1989 Mitsubishi Wagon “Mikuvan” is my original Craigslist find and has been a cultural institution in my life for (as of 2020) over 100,000 miles personally. It’s the car I learned to wrench on, having never been a “Car Guy”, and has hauled all the robot and go-kart gear up and down the East Coast. This model of Mitsubishi van was sold in the US only between 1987 and 1990 in small numbers as a placeholder for the minivan market, and is related to the international L300 and Delica.

1986 Ford Econoline 350 Centurion “Cruiser III” “Vantruck” was a serendipitous Craigslist find, one of many such finds to come after. Hailing from the Age of Conversion Vans when pickup trucks were considered farm and work vehicles only, it represented a hybrid between towing capacity and velour-covered, smoke-stained 1970s and 1980s American luxury. These days, it acts as a magnet for “Did you build that yourself?” and “How many MPGs does it get?” questions from American Dads who materialize out of gas pumps and Home Depot parking lots.

1984 Ford Econoline 350 Centurion “Cruiser” “Spool Bus” is the second addition to the vantruck fleet, and is an extra rare turbodiesel, single rear wheel model with an original Centurion-made bed. It has the International IDI 6.9-liter diesel engine with a Banks aftermarket turbocharger. Painted bright yellow and blue, it was a delivery vehicle for RV and boat trailers in its working life in the Southeast.

2016 Dodge Grand Caravan “Coronavan” was purchased during the height of the COVID-19 pandemic in order to relieve Mikuvan from daily driver duty. While it pains me to “buy a real car”, Mikuvan is also exceptionally rare and hard to find parts for, so I wanted to derisk having to drive every day. Alas, any Real People Car I buy has to replicate the functionality, so I settled for one of the oldest new platforms you can still buy: the Grand Caravan. I’ve rented enough of these to instantly put Stow N’ Go seating at the top of my feature list.

Not A Car

Yazoo Master Mower 48″ “Crabmower” is what happens when I try to buy useful home and garden care equipment off Craigslist or Facebook Marketplace and instead buy the weirdest possible implement that might do the job. It’s a commercial lawn mower design produced from the 1950s all the way into the 1990s with minimal changes by Yazoo Manufacturing in Mississippi. It’s notable for featuring a fully mechanical quasi zero-turn drivetrain, predating hydrostatic transmissions, and above all, a right angle transmission drive belt that wraps around the frame. It also works for cutting the lawn.

Retired or Sold

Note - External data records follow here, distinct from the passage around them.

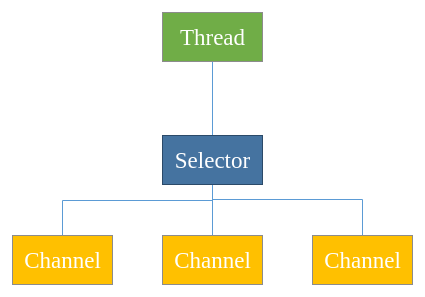
<!DOCTYPE html>
<html lang="en">
<head>
<meta charset="utf-8">
<title>Thread, selector and channels</title>
<style>
:root {
  --paper: #ffffff;
  --thread: #70ad47;
  --selector: #4573a0;
  --selector-edge: #2b4a69;
  --channel: #ffc000;
  --edge: #8c8c8c;
  --line: #5b9bd5;
  --label: #ffffff;
}
* { box-sizing: border-box; }
html, body { margin: 0; overflow: hidden; background: var(--paper); }
.diagram {
  position: relative;
  width: 425px;
  height: 297px;
  overflow: hidden;
  background: var(--paper);
  font: 23px/1 "Liberation Serif", "Noto Serif", serif;
  color: var(--label);
}
.connectors {
  position: absolute;
  inset: 0;
  fill: none;
  stroke: var(--line);
  stroke-width: 1;
}
.node {
  width: 101px;
  height: 50px;
  display: flex;
  align-items: center;
  justify-content: center;
  border: 1px solid var(--edge);
  white-space: nowrap;
}
.thread, .selector { position: absolute; left: 162px; }
.thread { top: 12px; background: var(--thread); }
.selector { top: 135px; background: var(--selector); border-color: var(--selector-edge); }
.channels {
  position: absolute;
  left: 12px;
  top: 235px;
  display: flex;
  gap: 49px;
}
.channel { background: var(--channel); }
</style>
</head>
<body>
<main class="diagram">
  <svg class="connectors" width="425" height="297" viewBox="0 0 425 297" aria-hidden="true">
    <path d="M212.5 62V135"/>
    <path d="M212.5 185V235"/>
    <path d="M212.5 200.5H62.5V235"/>
    <path d="M212.5 199.5H362.5V235"/>
  </svg>
  <div class="node thread">Thread</div>
  <div class="node selector">Selector</div>
  <div class="channels">
    <div class="node channel">Channel</div>
    <div class="node channel">Channel</div>
    <div class="node channel">Channel</div>
  </div>
</main>
</body>
</html>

1989 Mitsubishi Van “sadvan” was pulled out of a random back yard in rural Maryland after 10 years of “ran when parked”. It was my first long distance recovery mission using one of my own fleet as the recovery vehicle. It was originally destined to be a sacrificial lamb for Mikuvan, but only a weekend of work was needed to get it running nicely and cleaned up. As a result, we decided to put it back on the market for someone else to build upon. Working on sadvan gave me a lot of pointers and added confidence for Mikuvan.

1991 Ford E-350 Club Wagon “Murdervan” was my first entry into being a diesel mechanic. I purchased it originally at the behest of friends who (rightfully) insist that Vantruck needs a diesel engine, and like sadvan I was debating whether to strip it down for the powertrain. It features the International IDI 7.3 liter engine that was used in Ford trucks from 1984 to 1993, as well as Ford-powered school buses and other machinery. Purchased, as usual, non running out of someone’s back yard, it was a chance to learn another ecosystem: the “old mechanical apocalypse-proof diesel engine”. After making repairs and upgrades, I decided it was better off remaining a functional van with a rare powertrain, and sold it locally to someone building up an artisanal urban gardening business.